> **The task**: Using the listing that follows, return every line with the word "join".

> **Extracted information**:
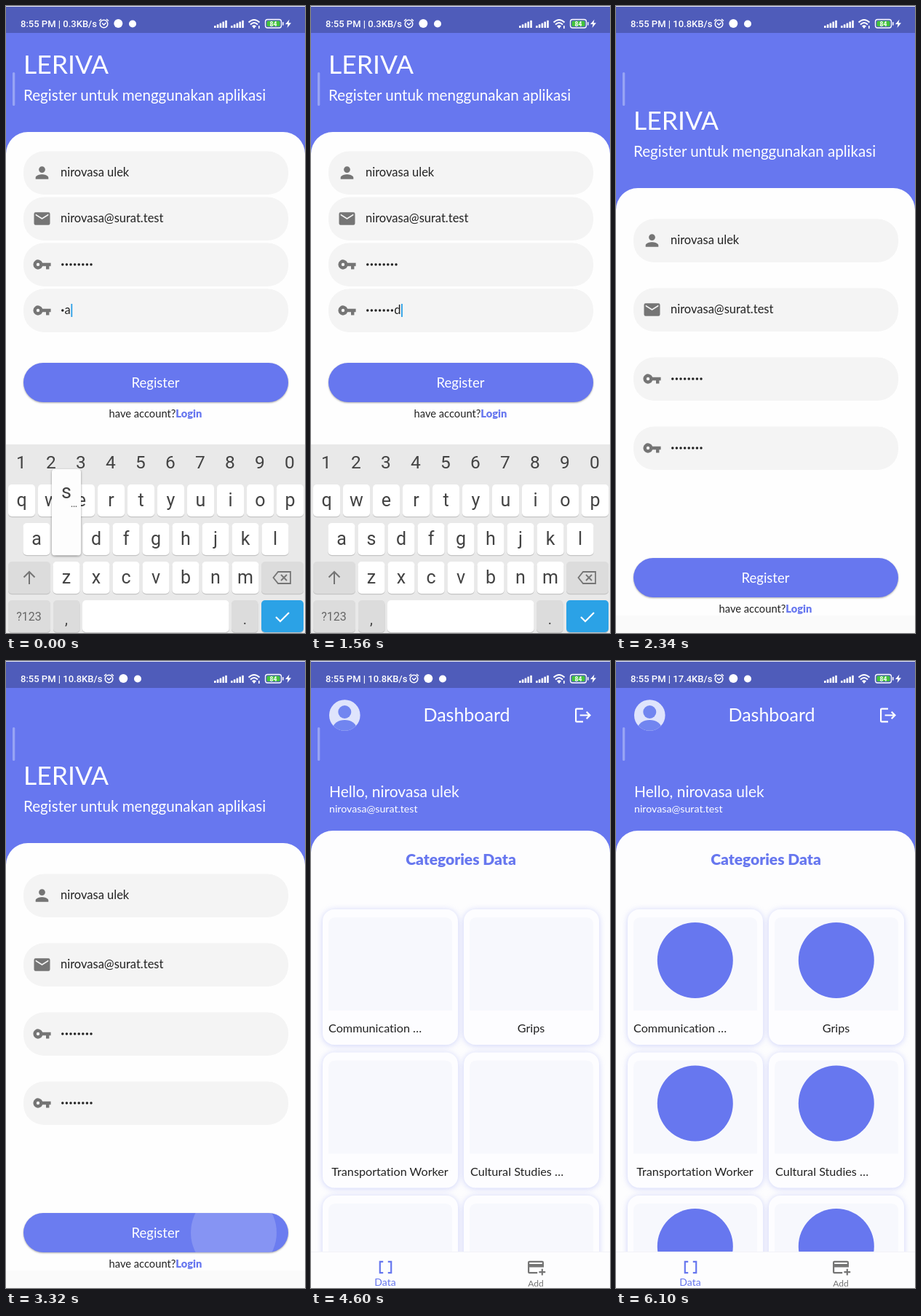
An HTML page that plays this animation: 411x861 px, repeating every 8 s.

```html
<!DOCTYPE html>
<html lang="id">
<head>
<meta charset="utf-8">
<title>Register</title>
<style>
  html, body { margin: 0; width: 100%; height: 100%; overflow: hidden; background: #fafafa; }
  svg { display: block; width: 411px; height: 861px; font-family: Lato, sans-serif; font-variant-ligatures: none; }
  .mid { text-anchor: middle; }
  .keys, .status { font-family: Roboto, sans-serif; }
  .keys { fill: #434343; font-size: 25px; text-anchor: middle; }
  .button { filter: drop-shadow(0 1.5px 1.2px #0005); }
  .tile { filter: drop-shadow(0 1px 4px #6777ef50); }
  .popup { filter: drop-shadow(0 1.5px 1.5px #0006); }
</style>
</head>
<body>
<svg id="stage" viewBox="0 0 411 861"></svg>
<script>
const LOOP = 8000;
const BLUE = '#6777ef';
const USER = 'nirovasa ulek';
const MAIL = 'nirovasa@surat.test';
const ROWS = [
  { letters: 'qwertyuiop', x: 21.5, y: 657 },
  { letters: 'asdfghjkl', x: 42, y: 710 },
  { letters: 'zxcvbnm', x: 83, y: 763 }
];

// Step tables: [start in ms, value]
const POPUP = [[0, 's'], [150, ''], [390, 'w'], [540, ''], [850, 'o'], [970, ''],
  [1120, 'r'], [1270, ''], [1410, 'd'], [1560, '']];
const TYPED = [[0, 'pa'], [150, 'pas'], [390, 'pass'], [540, 'passw'], [970, 'passwo'],
  [1270, 'passwor'], [1560, 'password']];
const KEYBOARD_DROP = [[0, 0], [1830, 133], [1980, 300]];
const EXPAND = [[0, 0], [2100, 0.054], [2220, 0.6], [2340, 1]];
const SPLASH = [[0, [0, 0]], [3320, [59, 0.18]], [3460, [125, 0.14]], [3580, [240, 0.06]], [3730, [0, 0]]];
const SPEED = [[0, '0.3'], [1980, '10.8'], [6100, '17.4']];
const DASHBOARD = [[0, 0], [4090, 0.5], [4210, 1]];
const TILES = [[0, 0], [4360, 0.3], [4480, 0.7], [4600, 1]];

const at = (table, t) => table.findLast(([start]) => start <= t)[1];
const mix = (a, b, p) => Math.round(a + (b - a) * p);
const range = n => [...Array(n).keys()];
const rect = (x, y, w, h, r, fill, more = '') =>
  `<rect x="${x}" y="${y}" width="${w}" height="${h}" rx="${r}" fill="${fill}" ${more}/>`;
const circle = (x, y, r, fill, more = '') =>
  `<circle cx="${x}" cy="${y}" r="${r}" fill="${fill}" ${more}/>`;
const text = (x, y, size, content, more = '') =>
  `<text x="${x}" y="${y}" font-size="${size}" ${more}>${content}</text>`;
const line = (d, color, width, more = '') =>
  `<path d="${d}" fill="none" stroke="${color}" stroke-width="${width}" ${more}/>`;
const dots = n => range(n).map(i => circle(77.8 + 5.6 * i, 0, 1.75, '#222')).join('');

// Icons on a 24 unit grid, placed by their centre
const ICONS = {
  person: 'M12 12a4 4 0 1 0 0-8 4 4 0 0 0 0 8zm0 2c-2.7 0-8 1.3-8 4v2h16v-2c0-2.7-5.3-4-8-4z',
  mail: 'M20 4H4a2 2 0 0 0-2 2v12a2 2 0 0 0 2 2h16a2 2 0 0 0 2-2V6a2 2 0 0 0-2-2zm0 4l-8 5-8-5V6l8 5 8-5z',
  key: 'M12.65 10A6 6 0 1 0 12.65 14H17v4h4v-4h2v-4zM7 14a2 2 0 1 1 0-4 2 2 0 0 1 0 4z',
  exit: 'M17 7l-1.4 1.4L18.2 11H8v2h10.2l-2.6 2.6L17 17l5-5zM4 5h8V3H4a2 2 0 0 0-2 2v14a2 2 0 0 0 2 2h8v-2H4z',
  brackets: 'M15 4v2h3v12h-3v2h5V4zM4 20h5v-2H6V6h3V4H4z',
  addCard: 'M20 4H4a2 2 0 0 0-2 2v12a2 2 0 0 0 2 2h10v-2H4v-6h18V6a2 2 0 0 0-2-2zm0 4H4V6h16zm4 9v2h-3v3h-2v-3h-3v-2h3v-3h2v3z'
};
const icon = (name, x, y, fill) =>
  `<path transform="translate(${x} ${y}) scale(1.1) translate(-12 -12)" fill="${fill}" d="${ICONS[name]}"/>`;

function field(i) {
  const content = i < 2 ? text(75, 5, 16.5, [USER, MAIL][i], 'fill="#222"')
    : i === 2 ? dots(8) : '<g id="secret"></g>';
  return `<g id="field${i}">${rect(24, -29.5, 364, 59.5, 28, '#f4f4f4', 'class="fill"')}
    ${icon(['person', 'mail', 'key', 'key'][i], 49.5, 0, '#757575')}${content}</g>`;
}

function loginPage() {
  return `${rect(0, 0, 411, 861, 0, '#fafafa')}
    ${rect(0, 0, 411, 735, 0, '#fdfdfd', 'id="rest"')}
    ${rect(0, 0, 411, 300, 0, BLUE)}
    <g id="title" fill="#fff">
      ${text(24, 93, 35.5, 'LERIVA')}
      ${text(24, 130, 20.6, 'Register untuk menggunakan aplikasi')}
    </g>
    <path id="card"/>
    ${range(4).map(field).join('')}
    <g id="button">
      ${rect(24, -27, 364, 54, 27, BLUE, 'id="face" class="button"')}
      <g clip-path="url(#pill)">${circle(313, 0, 0, '#fff', 'id="splash"')}</g>
      ${text(205.5, 7, 18.5, 'Register', 'class="mid" fill="#fff"')}
      ${text(205.5, 48, 14.7, `have account?<tspan font-weight="900" fill="${BLUE}">Login</tspan>`, 'class="mid" fill="#222"')}
    </g>`;
}

function keyCap(x, y, w, fill = '#fff') {
  return rect(x, y + 1.2, w, 44, 5, '#c4c4c4') + rect(x, y, w, 44, 5, fill);
}

function keyboard() {
  const numbers = range(10).map(i => text(21 + 41 * i, 634.5, 24.5, (i + 1) % 10)).join('');
  const letters = ROWS.map(({ letters, x, y }) => [...letters].map((c, i) =>
    keyCap(x + 41 * i - 18.5, y, 37) + text(x + 41 * i, y + 29.5, 25, c)).join('')).join('');
  const gray = '#dcdcdc';
  return `<g id="keyboard" class="keys">
    ${rect(0, 602, 411, 300, 0, '#e9e9e9')}${numbers}${letters}
    ${keyCap(3, 763, 58, gray)}${keyCap(351, 763, 58, gray)}
    ${keyCap(3, 816, 58, gray)}${keyCap(65, 816, 36.5, gray)}${keyCap(105, 816, 201.5)}
    ${keyCap(310, 816, 36.5, gray)}${keyCap(351, 816, 58, '#2ba2e6')}
    ${line('M32 794V777M24.5 784.5L32 777L39.5 784.5', '#757575', 2)}
    ${line('M374 777H391V793H374L367.5 785ZM378 781L386 789M386 781L378 789', '#757575', 1.8)}
    ${text(31.5, 844, 16, '?123', 'fill="#666"')}
    ${text(83, 849, 20, ',')}${text(328.5, 849, 20, '.')}
    ${line('M371 839L377 845L389 833', '#fff', 2.2)}
    <g id="popup"></g>
  </g>`;
}

function tile(i) {
  const x = 16 + 194 * (i % 2), y = 341 + 196.5 * Math.floor(i / 2);
  const labels = [['Communication …', 24], ['Grips'], ['Transportation Worker'], ['Cultural Studies …', 219]];
  const [label, left] = labels[i] || [''];
  const more = 'fill="#222"' + (left ? '' : ' class="mid"');
  return `${rect(x, y, 186, 186, 16, '#fdfdff', 'class="tile"')}
    <path d="M${x + 8} ${y + 139}v-118q0-10 10-10h150q10 0 10 10v118z" fill="#f7f8fd"/>
    ${circle(x + 92.8, y + 70, 52, BLUE, 'class="picture"')}
    ${text(left || x + 92.5, y + 169, 16.2, label, more)}`;
}

function dashboard() {
  return `<g id="dashboard">
    ${rect(0, 0, 411, 861, 0, BLUE)}
    <clipPath id="avatar">${circle(46.3, 74.5, 21.3, '#fff')}</clipPath>
    ${circle(46.3, 74.5, 21.3, '#dfe4fc')}
    <g clip-path="url(#avatar)">${circle(46.3, 70, 9, '#7185f0')}
      <ellipse cx="46.3" cy="92" rx="16" ry="11" fill="#7185f0"/></g>
    <g fill="#fff">
      ${text(214, 83, 25, 'Dashboard', 'class="mid"')}
      ${text(25, 187, 21, '', 'id="hello"')}
      ${text(25, 208, 14.2, MAIL, 'id="mail"')}
    </g>
    ${icon('exit', 374, 74.5, '#fff')}
    <path d="${cardPath(233, 861)}" fill="#fdfdfe"/>
    ${text(206, 280, 21, 'Categories Data', `class="mid" font-weight="900" fill="${BLUE}"`)}
    <g id="tiles">${range(6).map(tile).join('')}</g>
    ${rect(0, 811, 411, 50, 0, '#f3f3f8')}${rect(0, 812, 411, 49, 0, '#fdfdfe')}
    ${icon('brackets', 102.5, 832.5, BLUE)}
    ${text(102, 858, 14, 'Data', `class="mid" fill="${BLUE}"`)}
    ${icon('addCard', 309, 832.5, '#757575')}
    ${text(309, 858.5, 12, 'Add', 'class="mid" fill="#757575"')}
  </g>`;
}

function statusBar() {
  const bars = x => range(5).map(i => rect(x + 3.8 * i, 27 - 1.8 * i, 2.6, 3 + 1.8 * i, 0.6, '#fff')).join('');
  return `<g class="status" fill="#fff">
    ${rect(0, 0, 411, 37, 0, '#4f5cba')}${rect(0, 0, 411, 1, 0, '#e9ebf6')}
    ${text(20, 28.5, 13, '', 'id="clock" font-weight="500"')}
    <g id="notices">
      ${circle(134.5, 24.5, 5.3, 'none', 'stroke="#fff" stroke-width="1.5"')}
      ${line('M132 23.5L134.5 26L137.5 23M128 20.5L131 18M141 20.5L138 18', '#fff', 1.5)}
      ${circle(154.3, 24, 6, '#fff')}${circle(174, 24.5, 5, '#fff')}
    </g>
    ${bars(286)}${bars(309)}
    ${line('M333.5 22.5Q341 15.5 348.5 22.5M336 25.5Q341 20.5 346 25.5', '#fff', 2)}
    <path d="M338 27.5Q341 25 344 27.5L341 31Z"/>
    ${rect(347, 27, 1.6, 4, 0, '#fff', 'id="traffic"')}
    ${rect(356.5, 18.5, 22, 11.5, 3, 'none', 'stroke="#fff" stroke-width="1.3"')}
    ${rect(358.5, 20.5, 18, 7.5, 1.5, '#43c33b')}${rect(380, 22, 1.5, 4.5, 0.5, '#fff')}
    ${text(367.5, 27.6, 8.5, '84', 'class="mid" font-weight="700"')}
    <path d="M389.5 18.5L384 25H387.5L386.5 30L392 23.3H388.5Z"/>
  </g>${rect(9, 91, 3.3, 46, 1.6, '#98a4f4')}`;
}

function cardPath(top, bottom) {
  return `M0 ${bottom}V${top + 30}A30 30 0 0 1 30 ${top}H381A30 30 0 0 1 411 ${top + 30}V${bottom}Z`;
}

stage.innerHTML = `<clipPath id="pill">${rect(24, -27, 364, 54, 27, '#fff')}</clipPath>`
  + loginPage() + keyboard() + dashboard() + statusBar();

const get = id => document.getElementById(id);
const set = (id, name, value) => get(id).setAttribute(name, value);
const shift = (id, y, x = 0) => set(id, 'transform', `translate(${x} ${y})`);
const cache = {};
function fill(id, html) {
  if (cache[id] === html) return false;
  cache[id] = html;
  get(id).innerHTML = html;
  return true;
}

function drawSecret(t) {
  const typed = at(TYPED, t);
  if (t >= 1830) return fill('secret', dots(8));
  const hidden = typed.length - 1, x = 75 + 5.6 * hidden;
  const html = dots(hidden) + text(x, 5, 16.5, typed[hidden], 'id="last" fill="#222"')
    + rect(0, -9, 1.8, 18, 0, '#2a9fe6', 'id="caret"');
  if (fill('secret', html)) set('caret', 'x', x + get('last').getComputedTextLength() + 0.6);
}

function drawPopup(letter) {
  if (!letter) return fill('popup', '');
  const row = ROWS.find(r => r.letters.includes(letter));
  const x = row.x + 41 * row.letters.indexOf(letter), y = row.y - 75;
  fill('popup', rect(x - 20, y + 1, 40, 118.5, 4, '#fdfdfd', 'class="popup"')
    + text(x, y + 40.5, 27, letter) + (letter === 's' ? text(x + 10.5, y + 53, 14, '…') : ''));
}

function render(t) {
  const p = at(EXPAND, t), faint = t >= 2100 && t < 2220;
  shift('title', mix(0, 77, p));
  set('card', 'd', cardPath(mix(172.5, 249.5, p), t < 2100 ? 735 : mix(568, 837, p)));
  set('card', 'fill', faint ? '#fafafa' : '#fefefe');
  set('rest', 'visibility', t < 2220 ? 'visible' : 'hidden');
  for (const i of range(4)) shift('field' + i, mix(229 + 63 * i, 322 + 95 * i, p));
  for (const box of document.querySelectorAll('.fill')) box.style.fill = faint ? '#fafafa' : '#f4f4f4';
  drawSecret(t);

  shift('button', mix(517, 785, p));
  set('face', 'fill', t < 3320 ? BLUE : '#6b7cf0');
  const [radius, alpha] = at(SPLASH, t);
  set('splash', 'r', radius);
  set('splash', 'opacity', alpha);

  shift('keyboard', at(KEYBOARD_DROP, t));
  drawPopup(at(POPUP, t));

  const speed = at(SPEED, t);
  get('clock').textContent = `8:55 PM | ${speed}KB/s`;
  shift('notices', 0, speed.length > 3 ? 7 : 0);
  set('traffic', 'visibility', t < 5140 ? 'visible' : 'hidden');

  set('dashboard', 'opacity', at(DASHBOARD, t));
  get('hello').textContent = 'Hello, ' + (t < 4360 ? '' : USER);
  set('mail', 'opacity', t < 4360 ? 0 : 1);
  set('tiles', 'opacity', at(TILES, t));
  for (const dot of document.querySelectorAll('.picture')) dot.style.opacity = t < 4750 ? 0 : 1;
}

const start = performance.now();
function tick() {
  render((performance.now() - start) % LOOP);
  requestAnimationFrame(tick);
}
tick();
</script>
</body>
</html>
```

> **Expected answer**:
const dots = n => range(n).map(i => circle(77.8 + 5.6 * i, 0, 1.75, '#222')).join('');
    ${range(4).map(field).join('')}
  const numbers = range(10).map(i => text(21 + 41 * i, 634.5, 24.5, (i + 1) % 10)).join('');
    keyCap(x + 41 * i - 18.5, y, 37) + text(x + 41 * i, y + 29.5, 25, c)).join('')).join('');
    <g id="tiles">${range(6).map(tile).join('')}</g>
  const bars = x => range(5).map(i => rect(x + 3.8 * i, 27 - 1.8 * i, 2.6, 3 + 1.8 * i, 0.6, '#fff')).join('');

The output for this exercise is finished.